Brookhaven Councilmember Bates Mattison will hold public meetings on the proposed Brookhaven Heights traffic calming petition this week on June 15 and June 16.

The Wednesday, June 15 meeting, will be held at Brookhaven City Hall, 4362 Peachtree Road, from 7 p.m. to 8:30 p.m. on the first floor. The Thursday, June 16 meeting, will be at Clack’s Corner, 1410 Cartecay Drive; in case of rain, the meeting will be held at City Hall.

The City Council deferred voting until July 12 on the neighborhood’s petition for traffic calming measures to cut down on cut-through traffic. For city information on the petition, click here.

At the council’s June 7 meeting, councilmembers heard from dozens of passionate residents in favor and opposed to the traffic calming petition that has been some two years in the making. Mattison represents the Brookhaven Heights neighborhood.

The traffic calming resolution includes a request to partially close Standard Drive and Thornwell Drive by making them right-in only from North Druid Hills Road and also partially closing Oglethorpe Avenue by making it right-in right-out only from North Druid Hills Road.

Traffic calming measures proposed for Brookhaven Heights include partial road closures, roundabouts and speed tables. Click to enlarge.
Traffic calming measures proposed for Brookhaven Heights include partial road closures, roundabouts and speed tables. Click to enlarge.

Many residents opposing the traffic calming petition say if those three roads are partially closed off, the remaining two roads off North Druid Hills – Pine Grove Avenue and Colonial Drive – will be flooded with even more traffic congestion.

“This is not traffic calming, this is traffic diversion,” said Tom Sanders, who said he has lived on Matthews Street since 1999, at the June 7 meeting.

Supporters of the petition said the traffic measures, which also include 12 new speed humps and a roundabout at the intersection of Oglethorpe Avenue and Colonial Drive, would force cut-through traffic out of their neighborhood and provide safety for families.

Those opposing it say they don’t want their streets to absorb the relocated traffic. Many of those opposing the plan also questioned if the required 65 percent of signatures from residents required by the city to consider implementing traffic calming measures in a neighborhood were valid. The city’s ordinance requires a minimum of 65 percent approval from property owners affected by the plan.
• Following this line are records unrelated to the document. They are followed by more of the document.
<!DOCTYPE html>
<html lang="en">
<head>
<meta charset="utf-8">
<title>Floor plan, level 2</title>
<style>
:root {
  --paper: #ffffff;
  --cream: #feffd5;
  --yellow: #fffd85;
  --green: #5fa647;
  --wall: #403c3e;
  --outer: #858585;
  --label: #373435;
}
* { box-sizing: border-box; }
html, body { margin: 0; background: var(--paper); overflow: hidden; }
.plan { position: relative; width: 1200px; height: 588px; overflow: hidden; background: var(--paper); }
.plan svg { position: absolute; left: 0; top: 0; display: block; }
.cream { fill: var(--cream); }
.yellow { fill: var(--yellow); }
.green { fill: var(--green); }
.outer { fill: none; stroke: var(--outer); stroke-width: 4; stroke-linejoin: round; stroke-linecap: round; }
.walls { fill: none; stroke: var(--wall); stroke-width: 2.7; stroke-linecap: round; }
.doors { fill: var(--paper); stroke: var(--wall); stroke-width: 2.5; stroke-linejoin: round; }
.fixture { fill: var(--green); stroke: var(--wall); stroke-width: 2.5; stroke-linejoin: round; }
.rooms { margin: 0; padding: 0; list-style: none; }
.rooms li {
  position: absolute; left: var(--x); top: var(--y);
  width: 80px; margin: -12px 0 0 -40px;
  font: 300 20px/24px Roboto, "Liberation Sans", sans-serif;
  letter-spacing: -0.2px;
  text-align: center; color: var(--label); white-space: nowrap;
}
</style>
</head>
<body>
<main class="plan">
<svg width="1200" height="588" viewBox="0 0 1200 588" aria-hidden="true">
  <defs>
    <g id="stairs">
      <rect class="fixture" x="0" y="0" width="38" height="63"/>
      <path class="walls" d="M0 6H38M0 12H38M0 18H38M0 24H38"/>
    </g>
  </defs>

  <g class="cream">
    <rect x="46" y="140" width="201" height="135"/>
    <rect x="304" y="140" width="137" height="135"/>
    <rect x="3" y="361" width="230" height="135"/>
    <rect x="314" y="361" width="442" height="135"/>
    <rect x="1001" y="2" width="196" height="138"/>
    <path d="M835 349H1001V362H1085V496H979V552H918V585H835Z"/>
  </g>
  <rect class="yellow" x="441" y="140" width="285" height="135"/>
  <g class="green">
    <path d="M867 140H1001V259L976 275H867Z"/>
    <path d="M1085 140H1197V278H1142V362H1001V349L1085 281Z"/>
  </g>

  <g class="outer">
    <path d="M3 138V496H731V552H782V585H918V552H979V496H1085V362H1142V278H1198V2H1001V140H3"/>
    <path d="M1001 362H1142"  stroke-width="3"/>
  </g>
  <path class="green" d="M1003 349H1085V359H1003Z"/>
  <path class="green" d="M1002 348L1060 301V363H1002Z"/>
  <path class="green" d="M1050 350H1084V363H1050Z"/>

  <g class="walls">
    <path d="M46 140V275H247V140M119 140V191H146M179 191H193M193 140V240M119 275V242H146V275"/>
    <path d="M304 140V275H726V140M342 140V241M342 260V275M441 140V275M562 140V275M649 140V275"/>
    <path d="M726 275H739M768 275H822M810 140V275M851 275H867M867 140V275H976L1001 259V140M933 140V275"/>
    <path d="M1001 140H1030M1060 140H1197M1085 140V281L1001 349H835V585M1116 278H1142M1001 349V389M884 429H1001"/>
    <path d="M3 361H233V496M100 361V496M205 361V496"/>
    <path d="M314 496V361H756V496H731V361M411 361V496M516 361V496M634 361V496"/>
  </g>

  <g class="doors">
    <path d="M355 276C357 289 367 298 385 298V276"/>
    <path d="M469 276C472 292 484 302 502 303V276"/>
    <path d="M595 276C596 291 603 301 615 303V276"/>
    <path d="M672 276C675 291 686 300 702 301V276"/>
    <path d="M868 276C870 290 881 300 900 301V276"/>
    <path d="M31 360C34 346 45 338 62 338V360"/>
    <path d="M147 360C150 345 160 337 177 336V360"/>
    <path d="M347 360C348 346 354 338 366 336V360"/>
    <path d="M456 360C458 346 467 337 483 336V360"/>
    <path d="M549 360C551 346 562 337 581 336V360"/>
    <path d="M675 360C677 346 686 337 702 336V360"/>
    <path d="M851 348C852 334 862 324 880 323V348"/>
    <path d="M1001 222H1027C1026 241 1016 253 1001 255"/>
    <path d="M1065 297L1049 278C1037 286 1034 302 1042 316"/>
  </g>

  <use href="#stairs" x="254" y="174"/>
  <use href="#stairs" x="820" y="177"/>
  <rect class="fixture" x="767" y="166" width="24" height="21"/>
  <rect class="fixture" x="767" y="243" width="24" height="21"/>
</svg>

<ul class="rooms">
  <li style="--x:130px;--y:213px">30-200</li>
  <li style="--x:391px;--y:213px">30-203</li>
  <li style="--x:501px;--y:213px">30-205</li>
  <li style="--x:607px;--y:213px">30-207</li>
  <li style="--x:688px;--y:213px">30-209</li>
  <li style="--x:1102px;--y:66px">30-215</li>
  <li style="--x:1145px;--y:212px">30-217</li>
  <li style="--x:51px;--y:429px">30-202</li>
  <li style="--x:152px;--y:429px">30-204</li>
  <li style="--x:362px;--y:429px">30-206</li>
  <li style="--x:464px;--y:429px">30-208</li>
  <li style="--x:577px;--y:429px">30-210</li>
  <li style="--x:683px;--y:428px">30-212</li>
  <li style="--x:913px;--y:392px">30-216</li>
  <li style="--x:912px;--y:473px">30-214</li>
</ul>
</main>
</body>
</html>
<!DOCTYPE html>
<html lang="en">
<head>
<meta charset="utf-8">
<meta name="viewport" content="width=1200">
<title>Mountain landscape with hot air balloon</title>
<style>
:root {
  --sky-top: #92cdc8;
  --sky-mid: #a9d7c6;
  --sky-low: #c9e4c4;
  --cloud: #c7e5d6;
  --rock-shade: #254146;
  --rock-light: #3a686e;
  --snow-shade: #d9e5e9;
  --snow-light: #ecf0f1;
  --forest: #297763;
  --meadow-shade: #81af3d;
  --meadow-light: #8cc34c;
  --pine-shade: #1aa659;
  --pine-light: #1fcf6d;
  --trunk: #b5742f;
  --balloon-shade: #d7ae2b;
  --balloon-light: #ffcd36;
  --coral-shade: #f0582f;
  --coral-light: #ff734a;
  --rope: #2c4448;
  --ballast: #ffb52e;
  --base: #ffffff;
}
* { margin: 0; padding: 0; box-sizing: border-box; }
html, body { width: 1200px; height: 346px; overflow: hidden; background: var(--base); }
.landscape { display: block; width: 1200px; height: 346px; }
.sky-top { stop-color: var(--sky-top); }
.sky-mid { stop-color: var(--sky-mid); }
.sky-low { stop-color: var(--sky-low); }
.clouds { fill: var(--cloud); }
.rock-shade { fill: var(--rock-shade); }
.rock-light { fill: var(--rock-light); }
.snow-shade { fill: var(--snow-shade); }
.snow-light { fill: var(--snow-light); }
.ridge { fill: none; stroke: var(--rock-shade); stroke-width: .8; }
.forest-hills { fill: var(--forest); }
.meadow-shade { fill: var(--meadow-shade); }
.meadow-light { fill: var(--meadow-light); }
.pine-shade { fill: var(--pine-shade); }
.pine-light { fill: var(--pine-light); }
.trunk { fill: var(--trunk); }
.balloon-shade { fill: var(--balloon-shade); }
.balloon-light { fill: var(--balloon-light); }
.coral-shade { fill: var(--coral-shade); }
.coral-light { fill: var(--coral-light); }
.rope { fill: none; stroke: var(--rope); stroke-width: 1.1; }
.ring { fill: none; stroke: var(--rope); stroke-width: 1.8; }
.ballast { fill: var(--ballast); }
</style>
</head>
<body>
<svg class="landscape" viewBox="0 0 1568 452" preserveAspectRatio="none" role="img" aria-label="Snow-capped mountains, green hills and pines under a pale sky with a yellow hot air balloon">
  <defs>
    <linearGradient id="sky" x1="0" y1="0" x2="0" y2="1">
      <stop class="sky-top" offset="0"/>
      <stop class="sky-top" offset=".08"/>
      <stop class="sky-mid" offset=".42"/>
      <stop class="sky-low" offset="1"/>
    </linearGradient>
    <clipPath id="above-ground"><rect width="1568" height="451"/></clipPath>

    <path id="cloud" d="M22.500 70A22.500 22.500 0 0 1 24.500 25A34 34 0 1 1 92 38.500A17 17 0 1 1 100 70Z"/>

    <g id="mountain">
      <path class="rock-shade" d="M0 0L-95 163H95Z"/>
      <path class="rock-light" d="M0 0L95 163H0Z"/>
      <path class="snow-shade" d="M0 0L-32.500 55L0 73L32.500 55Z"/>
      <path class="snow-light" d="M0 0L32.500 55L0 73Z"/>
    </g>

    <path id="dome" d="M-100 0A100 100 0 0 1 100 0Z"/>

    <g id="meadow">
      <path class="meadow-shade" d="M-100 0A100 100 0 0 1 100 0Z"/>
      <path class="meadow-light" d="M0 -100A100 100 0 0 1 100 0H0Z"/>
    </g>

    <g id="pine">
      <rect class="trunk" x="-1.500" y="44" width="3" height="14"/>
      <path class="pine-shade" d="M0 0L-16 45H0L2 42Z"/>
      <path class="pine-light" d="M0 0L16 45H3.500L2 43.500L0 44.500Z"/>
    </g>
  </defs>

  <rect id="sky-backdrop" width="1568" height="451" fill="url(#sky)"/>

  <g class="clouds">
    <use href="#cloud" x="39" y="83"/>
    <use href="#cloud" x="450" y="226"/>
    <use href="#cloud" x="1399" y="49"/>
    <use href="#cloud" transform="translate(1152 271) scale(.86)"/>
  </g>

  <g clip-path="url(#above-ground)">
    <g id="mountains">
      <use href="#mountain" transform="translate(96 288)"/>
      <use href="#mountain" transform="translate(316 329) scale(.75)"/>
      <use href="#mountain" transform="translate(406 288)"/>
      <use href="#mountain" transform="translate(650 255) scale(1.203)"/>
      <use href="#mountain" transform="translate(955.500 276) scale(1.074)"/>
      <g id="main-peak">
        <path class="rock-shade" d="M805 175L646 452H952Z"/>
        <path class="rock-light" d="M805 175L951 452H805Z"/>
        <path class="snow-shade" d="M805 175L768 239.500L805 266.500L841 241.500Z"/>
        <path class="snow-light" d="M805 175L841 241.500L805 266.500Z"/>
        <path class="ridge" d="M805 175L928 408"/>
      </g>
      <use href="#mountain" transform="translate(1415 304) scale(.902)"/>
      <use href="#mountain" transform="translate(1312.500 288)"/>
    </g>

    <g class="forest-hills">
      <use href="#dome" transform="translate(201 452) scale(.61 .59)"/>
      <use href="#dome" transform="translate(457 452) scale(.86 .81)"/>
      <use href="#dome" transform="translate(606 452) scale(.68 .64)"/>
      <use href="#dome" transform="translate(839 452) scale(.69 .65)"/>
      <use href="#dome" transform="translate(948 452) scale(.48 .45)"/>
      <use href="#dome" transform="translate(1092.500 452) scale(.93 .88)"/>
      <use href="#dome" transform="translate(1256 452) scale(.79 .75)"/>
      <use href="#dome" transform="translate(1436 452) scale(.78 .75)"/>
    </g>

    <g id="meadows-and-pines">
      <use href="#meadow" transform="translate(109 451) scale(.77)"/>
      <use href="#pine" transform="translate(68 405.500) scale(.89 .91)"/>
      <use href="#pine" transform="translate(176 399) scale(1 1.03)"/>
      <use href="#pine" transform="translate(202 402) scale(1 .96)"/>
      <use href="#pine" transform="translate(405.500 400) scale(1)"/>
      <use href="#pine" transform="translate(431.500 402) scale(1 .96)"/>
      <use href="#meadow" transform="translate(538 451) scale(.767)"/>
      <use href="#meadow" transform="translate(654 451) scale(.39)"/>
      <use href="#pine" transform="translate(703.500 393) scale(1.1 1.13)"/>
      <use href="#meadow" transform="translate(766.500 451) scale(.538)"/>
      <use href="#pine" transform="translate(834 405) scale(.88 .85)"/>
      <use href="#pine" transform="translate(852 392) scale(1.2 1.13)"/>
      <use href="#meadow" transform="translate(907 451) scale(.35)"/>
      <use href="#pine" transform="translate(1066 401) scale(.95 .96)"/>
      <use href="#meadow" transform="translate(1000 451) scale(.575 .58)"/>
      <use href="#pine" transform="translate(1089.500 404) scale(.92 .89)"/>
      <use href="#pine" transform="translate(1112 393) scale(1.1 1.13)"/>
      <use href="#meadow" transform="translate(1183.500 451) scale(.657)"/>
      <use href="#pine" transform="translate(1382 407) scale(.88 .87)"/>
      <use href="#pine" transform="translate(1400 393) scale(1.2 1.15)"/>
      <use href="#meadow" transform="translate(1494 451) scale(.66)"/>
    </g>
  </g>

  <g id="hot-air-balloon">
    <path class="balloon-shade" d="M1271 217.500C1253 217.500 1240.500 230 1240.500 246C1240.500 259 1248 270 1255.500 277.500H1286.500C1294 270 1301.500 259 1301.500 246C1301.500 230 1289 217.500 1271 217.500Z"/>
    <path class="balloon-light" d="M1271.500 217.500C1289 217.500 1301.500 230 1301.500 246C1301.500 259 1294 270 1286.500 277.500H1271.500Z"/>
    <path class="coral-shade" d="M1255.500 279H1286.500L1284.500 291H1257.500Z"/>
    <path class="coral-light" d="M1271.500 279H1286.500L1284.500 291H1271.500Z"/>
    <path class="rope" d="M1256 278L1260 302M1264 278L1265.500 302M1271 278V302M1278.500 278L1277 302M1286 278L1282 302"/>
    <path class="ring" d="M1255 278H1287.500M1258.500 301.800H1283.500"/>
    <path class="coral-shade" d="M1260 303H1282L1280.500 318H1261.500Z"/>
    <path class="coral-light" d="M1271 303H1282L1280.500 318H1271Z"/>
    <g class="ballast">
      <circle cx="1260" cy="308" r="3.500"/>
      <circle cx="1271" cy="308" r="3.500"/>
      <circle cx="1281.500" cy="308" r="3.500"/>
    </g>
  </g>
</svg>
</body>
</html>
 Public Works Director Richard Meehan said traffic analysis by the city showed that during one day:

  • 4,000 cars traveled on Colonial Drive
  • 1,500 cars traveled on Standard Drive
  • 1,000 cars traveled on Thornwell Drive
  • 400 cars traveled on Oglethorpe Avenue

The decision to partially close access roads into the neighborhood came from the residents living in the neighborhood, Meehan said, and not necessarily from a traffic study commissioned by the city.

“Please also note that while the study does make recommendations, the traffic calming process is a neighborhood driven process. While the study makes conclusions and recommendations, ultimately, it is the neighborhood petitioning for the changes that are proposed,” Meehan stated in an email to an opponent.

“Based on the policy, the city council is obligated to act upon a petition for traffic calming that is presented to the city with the minimum of 65 percent approval of the property owners of the affected neighborhood,” Meehan said.

Meehan added his analysis predicted there would be no significant increase of traffic on other streets by partially closing Oglethorpe Avenue, Thornwell Drive and Standard Drive.

All residents and city officials agreed that the main traffic problem is on Peachtree Road at North Druid Hills Road and Dresden Drive. The backup at these intersections results in motorists seeking a quicker route to I-85 and Buford Highway and taking residential streets to get there.

Dyana Bagby is a staff writer for Reporter Newspapers and Atlanta Intown.